> [EXERCISE AIM]:
Print out the entries, word for word.

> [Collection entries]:
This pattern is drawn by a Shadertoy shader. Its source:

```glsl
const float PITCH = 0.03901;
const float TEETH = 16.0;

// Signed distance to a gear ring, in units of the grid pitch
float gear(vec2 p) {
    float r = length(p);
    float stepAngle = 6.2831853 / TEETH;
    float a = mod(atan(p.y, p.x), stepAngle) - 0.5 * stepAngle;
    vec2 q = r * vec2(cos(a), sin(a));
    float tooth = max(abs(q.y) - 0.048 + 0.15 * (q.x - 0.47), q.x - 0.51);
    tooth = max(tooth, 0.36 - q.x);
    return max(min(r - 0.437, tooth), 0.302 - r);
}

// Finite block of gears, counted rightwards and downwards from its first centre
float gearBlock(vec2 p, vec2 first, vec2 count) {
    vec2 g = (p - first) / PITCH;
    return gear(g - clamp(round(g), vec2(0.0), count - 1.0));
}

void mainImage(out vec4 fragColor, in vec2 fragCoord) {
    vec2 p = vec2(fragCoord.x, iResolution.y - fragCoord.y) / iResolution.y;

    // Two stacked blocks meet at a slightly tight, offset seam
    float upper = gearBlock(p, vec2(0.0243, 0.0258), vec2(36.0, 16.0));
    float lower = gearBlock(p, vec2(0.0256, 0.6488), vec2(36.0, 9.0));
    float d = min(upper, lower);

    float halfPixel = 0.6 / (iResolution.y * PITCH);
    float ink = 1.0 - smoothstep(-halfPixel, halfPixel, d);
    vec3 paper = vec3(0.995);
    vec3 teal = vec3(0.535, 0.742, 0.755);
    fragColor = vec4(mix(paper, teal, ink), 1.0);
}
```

> [ANSWER TO THE PROBLEM]:
This pattern is drawn by a Shadertoy shader. Its source:

```glsl
const float PITCH = 0.03901;
const float TEETH = 16.0;

// Signed distance to a gear ring, in units of the grid pitch
float gear(vec2 p) {
    float r = length(p);
    float stepAngle = 6.2831853 / TEETH;
    float a = mod(atan(p.y, p.x), stepAngle) - 0.5 * stepAngle;
    vec2 q = r * vec2(cos(a), sin(a));
    float tooth = max(abs(q.y) - 0.048 + 0.15 * (q.x - 0.47), q.x - 0.51);
    tooth = max(tooth, 0.36 - q.x);
    return max(min(r - 0.437, tooth), 0.302 - r);
}

// Finite block of gears, counted rightwards and downwards from its first centre
float gearBlock(vec2 p, vec2 first, vec2 count) {
    vec2 g = (p - first) / PITCH;
    return gear(g - clamp(round(g), vec2(0.0), count - 1.0));
}

void mainImage(out vec4 fragColor, in vec2 fragCoord) {
    vec2 p = vec2(fragCoord.x, iResolution.y - fragCoord.y) / iResolution.y;

    // Two stacked blocks meet at a slightly tight, offset seam
    float upper = gearBlock(p, vec2(0.0243, 0.0258), vec2(36.0, 16.0));
    float lower = gearBlock(p, vec2(0.0256, 0.6488), vec2(36.0, 9.0));
    float d = min(upper, lower);

    float halfPixel = 0.6 / (iResolution.y * PITCH);
    float ink = 1.0 - smoothstep(-halfPixel, halfPixel, d);
    vec3 paper = vec3(0.995);
    vec3 teal = vec3(0.535, 0.742, 0.755);
    fragColor = vec4(mix(paper, teal, ink), 1.0);
}
```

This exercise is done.